## What the task asks
Going line by line through the data below, report how many lines include the word "nose", with nothing added.

Stored data entries
★ ★ ★

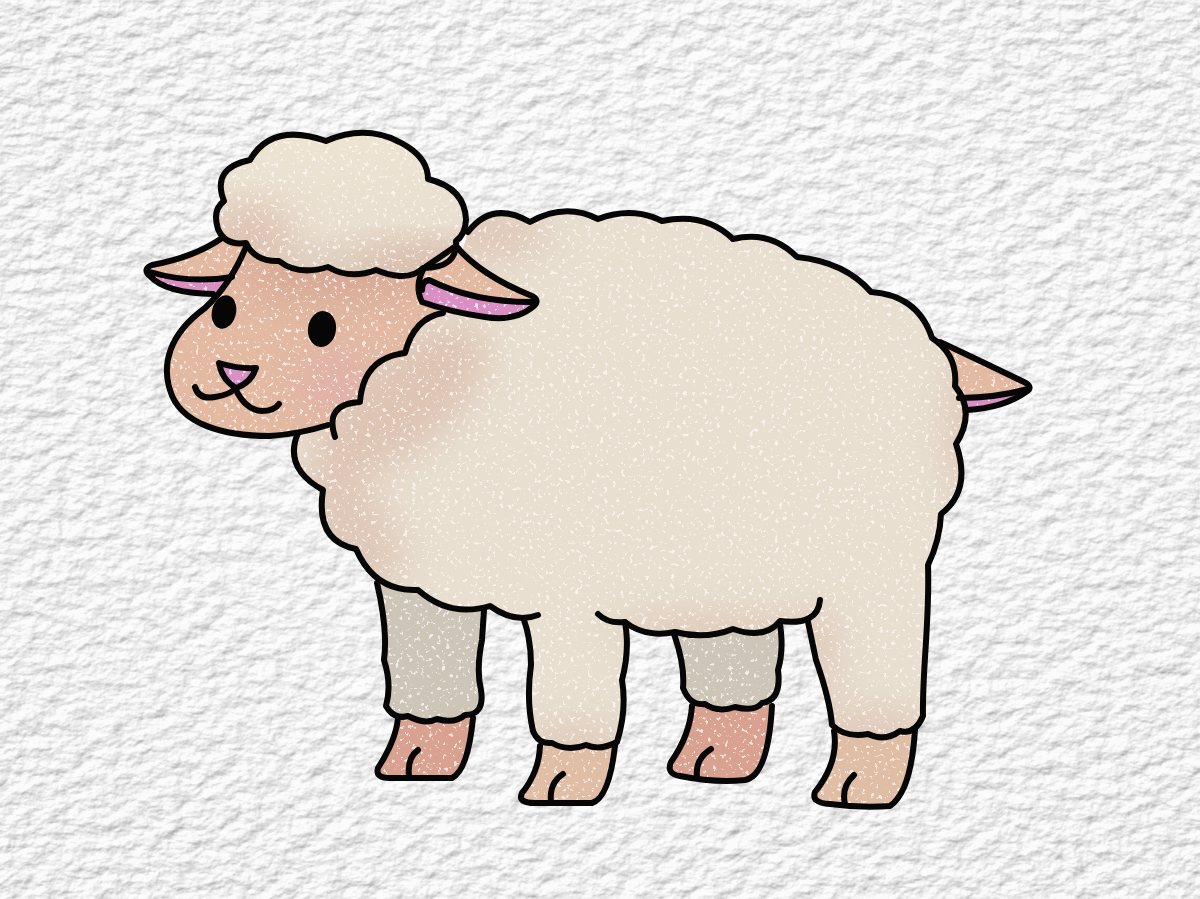
<!DOCTYPE html>
<html lang="en">
<head>
<meta charset="utf-8">
<title>Sheep drawing</title>
<style>
:root{--paper:#efefef;--ink:#070606;--wool:#e8dfd0;--wool-far:#cdc6b8;--skin:#e3b9a2;--hoof-near:#e0bda5;--hoof-far:#d9a18f;--pink:#d98fc4;--blush:#cf9f8c}
html,body{margin:0;height:100%;overflow:hidden;background:var(--paper)}
svg{display:block;width:1200px;height:899px}
.ink{fill:none;stroke:var(--ink);stroke-width:6;stroke-linecap:round;stroke-linejoin:round}
.skin{fill:var(--skin)}
.pink{fill:var(--pink)}
.wool{fill:var(--wool)}
.wool-far{fill:var(--wool-far)}
.hoof-near{fill:var(--hoof-near)}
.hoof-far{fill:var(--hoof-far)}
.eye{fill:var(--ink)}
.blush{fill:var(--blush)}
</style>
</head>
<body>
<svg viewBox="0 0 1200 899" role="img" aria-label="Cartoon sheep on textured paper">
<defs>
  <filter id="paper-grain" x="0" y="0" width="100%" height="100%" color-interpolation-filters="sRGB">
    <feTurbulence type="fractalNoise" baseFrequency=".05 .07" numOctaves="4" seed="8"/>
    <feColorMatrix values="0 0 0 0 0  0 0 0 0 0  0 0 0 0 0  1 0 0 0 0"/>
    <feDiffuseLighting surfaceScale="2.2" diffuseConstant="1.08" lighting-color="#fff">
      <feDistantLight azimuth="235" elevation="60"/>
    </feDiffuseLighting>
  </filter>
  <filter id="speckle" x="0" y="0" width="100%" height="100%" color-interpolation-filters="sRGB">
    <feTurbulence type="fractalNoise" baseFrequency=".24" numOctaves="3" seed="21"/>
    <feColorMatrix values="0 0 0 0 1  0 0 0 0 .98  0 0 0 0 .97  12 0 0 0 -7.5"/>
  </filter>
  <filter id="soft" x="-40%" y="-40%" width="180%" height="180%"><feGaussianBlur stdDeviation="18"/></filter>
  <radialGradient id="paper-light" cx=".5" cy=".45" r=".7">
    <stop offset="0" stop-color="#fff" stop-opacity=".35"/>
    <stop offset="1" stop-color="#fff" stop-opacity="0"/>
  </radialGradient>
  <linearGradient id="hair-light" x1="0" y1="0" x2="0" y2="1">
    <stop offset="0" stop-color="#eee4d2"/>
    <stop offset=".65" stop-color="#e9dfd0"/>
    <stop offset="1" stop-color="#dccbbb"/>
  </linearGradient>

  <path id="body" d="M468 232Q492 200 530 222Q565 202 598 219Q632 206 662 221Q705 212 733 239Q770 230 797 257Q845 262 871 292Q918 295 932 338Q958 355 955 386Q976 412 956 444Q972 490 941 514Q940 540 928 565C930 620 922 670 923 716Q915 735 900 731Q885 742 868 734Q845 738 832 725Q830 700 816 660L808 620Q795 625 780 622Q765 640 733 629Q705 640 675 632Q645 640 625 622Q630 650 622 680Q627 710 617 742Q600 751 586 745Q568 752 552 743Q538 744 533 731Q526 700 531 665Q531 640 524 618Q505 618 490 606Q450 618 418 590Q375 592 356 549Q315 541 323 490Q283 468 298 432L328 425Q328 404 360 402Q363 358 405 353Q414 318 445 312Z"/>
  <path id="hair" d="M326 141Q370 122 408 147Q428 160 428 179Q465 188 466 220Q465 235 456 241Q458 268 423 268Q408 283 376 270Q350 280 328 267Q298 276 279 261Q255 262 246 243Q225 246 218 229Q212 210 224 201Q211 168 250 160Q272 122 326 141Z"/>
  <path id="face" d="M246 246Q230 285 205 308C168 335 162 365 170 390C180 425 225 436 270 436Q300 434 328 425L370 400L440 312L424 260Z"/>
  <path id="ear-left" d="M222 238Q195 257 152 265Q142 269 150 276Q165 293 213 294Q234 275 246 247Z"/>
  <path id="ear-left-inner" d="M150 272Q190 284 232 277L213 294Q165 293 150 276Z"/>
  <path id="ear-right" d="M456 246Q480 275 532 296Q540 300 534 306Q515 322 485 317Q450 312 422 302Q414 286 424 268Z"/>
  <path id="ear-right-inner" d="M422 302Q416 284 429 280Q475 303 536 302Q518 322 485 317Q450 312 422 302Z"/>
  <path id="tail" d="M940 342Q970 356 1024 382Q1034 387 1026 392Q1003 408 967 410L955 388Z"/>
  <path id="tail-inner" d="M959 398Q995 398 1028 389Q1003 408 967 410Z"/>
  <path id="leg-far-front" d="M377 583Q388 630 384 660Q392 685 386 706Q394 720 408 716Q425 725 437 719Q455 724 465 715Q485 715 481 690Q476 670 482 640L484 608L418 590Z"/>
  <path id="leg-far-hind" d="M674 634Q685 665 683 688Q690 706 705 704Q718 713 735 707Q755 712 762 703Q782 700 778 670Q784 650 780 624Z"/>
  <path id="hoof-far-front" d="M398 714Q396 740 378 768Q375 778 390 778L452 778Q468 770 473 716Z"/>
  <path id="hoof-far-hind" d="M692 703Q690 735 671 762Q666 774 680 776Q715 783 745 780Q768 776 772 704Z"/>
  <path id="hoof-near-front" d="M540 744Q539 772 522 793Q517 803 535 803L592 803Q609 798 615 744Z"/>
  <path id="hoof-near-hind" d="M834 729Q839 762 815 792Q811 803 830 804Q860 808 890 806Q911 792 915 729Z"/>
  <path id="nose" d="M219 363Q238 369 256 368Q251 383 236 388Q222 380 219 363Z"/>

  <clipPath id="body-clip"><use href="#body"/></clipPath>
  <clipPath id="face-clip"><use href="#face"/></clipPath>
  <clipPath id="hair-clip"><use href="#hair"/></clipPath>
  <clipPath id="sheep-clip">
    <use href="#body"/><use href="#hair"/><use href="#face"/><use href="#ear-left"/><use href="#ear-right"/><use href="#tail"/>
    <use href="#leg-far-front"/><use href="#leg-far-hind"/><use href="#hoof-far-front"/><use href="#hoof-far-hind"/><use href="#hoof-near-front"/><use href="#hoof-near-hind"/>
  </clipPath>
</defs>

<g id="paper">
  <rect width="1200" height="899" fill="#efefef"/>
  <rect width="1200" height="899" filter="url(#paper-grain)" opacity=".8"/>
  <rect width="1200" height="899" fill="url(#paper-light)"/>
</g>

<g id="colour">
  <use href="#tail" class="skin"/>
  <use href="#tail-inner" class="pink"/>
  <use href="#hoof-far-front" class="hoof-far"/>
  <use href="#hoof-far-hind" class="hoof-far"/>
  <use href="#hoof-near-front" class="hoof-near"/>
  <use href="#hoof-near-hind" class="hoof-near"/>
  <use href="#leg-far-front" class="wool-far"/>
  <use href="#leg-far-hind" class="wool-far"/>
  <use href="#ear-left" class="skin"/>
  <use href="#ear-left-inner" class="pink"/>
  <use href="#face" class="skin"/>
  <g clip-path="url(#face-clip)">
    <ellipse class="blush" cx="335" cy="270" rx="90" ry="30" opacity=".6" filter="url(#soft)"/>
    <ellipse cx="335" cy="385" rx="36" ry="34" fill="#dfaab0" opacity=".5" filter="url(#soft)"/>
  </g>
  <use href="#body" class="wool"/>
  <g clip-path="url(#body-clip)">
    <g class="blush" filter="url(#soft)">
      <ellipse cx="400" cy="400" rx="105" ry="50" opacity=".42" transform="rotate(-40 400 400)"/>
      <ellipse cx="350" cy="530" rx="40" ry="70" opacity=".35" transform="rotate(-35 350 530)"/>
      <ellipse cx="490" cy="235" rx="60" ry="22" opacity=".4"/>
      <ellipse cx="720" cy="632" rx="110" ry="16" opacity=".4"/>
      <ellipse cx="575" cy="745" rx="55" ry="18" opacity=".4"/>
      <ellipse cx="872" cy="730" rx="60" ry="18" opacity=".4"/>
      <ellipse cx="822" cy="660" rx="12" ry="50" opacity=".4"/>
      <ellipse cx="965" cy="430" rx="18" ry="80" opacity=".35"/>
    </g>
  </g>
  <use href="#ear-right" class="skin"/>
  <use href="#ear-right-inner" class="pink"/>
  <use href="#hair" fill="url(#hair-light)"/>
  <g clip-path="url(#hair-clip)">
    <ellipse class="blush" cx="250" cy="232" rx="42" ry="28" opacity=".45" filter="url(#soft)"/>
    <ellipse class="blush" cx="420" cy="262" rx="65" ry="20" opacity=".4" filter="url(#soft)"/>
  </g>
  <use href="#nose" class="pink"/>
</g>

<g clip-path="url(#sheep-clip)">
  <rect id="chalk-specks" x="130" y="120" width="920" height="700" filter="url(#speckle)" opacity=".75"/>
</g>

<g id="outline" class="ink">
  <g id="tail-lines">
    <path d="M940 342Q970 356 1024 382Q1034 387 1026 392Q1003 408 967 410"/>
    <path d="M959 398Q995 398 1028 389"/>
  </g>
  <g id="hoof-lines">
    <path d="M398 718Q396 740 378 768Q375 778 390 778L452 778Q468 770 473 718M409 776Q407 758 418 750"/>
    <path d="M692 706Q690 735 671 762Q666 774 680 776Q715 783 745 780Q768 776 772 706M697 777Q695 759 711 749"/>
    <path d="M540 746Q539 772 522 793Q517 803 535 803L592 803Q609 798 615 746M551 802Q549 783 563 774"/>
    <path d="M834 731Q839 762 815 792Q811 803 830 804Q860 808 890 806Q911 792 915 730M845 804Q841 787 854 775"/>
  </g>
  <g id="far-leg-lines">
    <path d="M377 583Q388 630 384 660Q392 685 386 706Q394 720 408 716Q425 725 437 719Q455 724 465 715Q485 715 481 690Q476 670 482 640L484 610"/>
    <path d="M674 634Q685 665 683 688Q690 706 705 704Q718 713 735 707Q755 712 762 703Q782 700 778 670Q784 650 780 624"/>
  </g>
  <g id="body-lines">
    <path d="M468 232Q492 200 530 222Q565 202 598 219Q632 206 662 221Q705 212 733 239Q770 230 797 257Q845 262 871 292Q918 295 932 338Q958 355 955 386Q976 412 956 444Q972 490 941 514Q940 540 928 565C930 620 922 670 923 716Q915 735 900 731Q885 742 868 734Q845 738 832 725Q830 700 816 660L808 622"/>
    <path d="M820 600Q818 626 780 621Q765 640 733 629Q705 640 675 632Q645 638 625 622Q608 624 598 614"/>
    <path d="M625 622Q630 650 622 680Q627 710 617 742Q600 751 586 745Q568 752 552 743Q538 744 533 731Q526 700 531 665Q531 640 524 620"/>
    <path d="M538 615Q515 624 490 606Q450 618 418 590Q375 592 356 549Q315 541 323 490Q283 468 298 433"/>
    <path d="M335 437Q324 404 360 402Q363 358 405 353Q414 318 443 313"/>
  </g>
  <g id="head-lines">
    <path d="M246 247Q230 285 205 308C168 335 162 365 170 390C180 425 225 436 270 436Q300 434 328 425"/>
    <path d="M222 238Q195 257 152 265Q142 269 150 276Q165 293 213 294M150 272Q190 284 232 277"/>
    <use href="#ear-right"/>
    <path d="M422 290Q422 281 429 280Q475 303 536 302"/>
    <use href="#hair"/>
    <use href="#nose"/>
    <path d="M195 387Q199 400 215 397Q232 394 235 388Q245 410 262 411Q274 411 279 404"/>
  </g>
</g>
<g id="eyes" class="eye">
  <ellipse cx="224" cy="312" rx="12" ry="17" transform="rotate(14 224 312)"/>
  <ellipse cx="322" cy="329" rx="14" ry="18" transform="rotate(8 322 329)"/>
</g>
</svg>
</body>
</html>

★ ★ ★

## Output of the task
3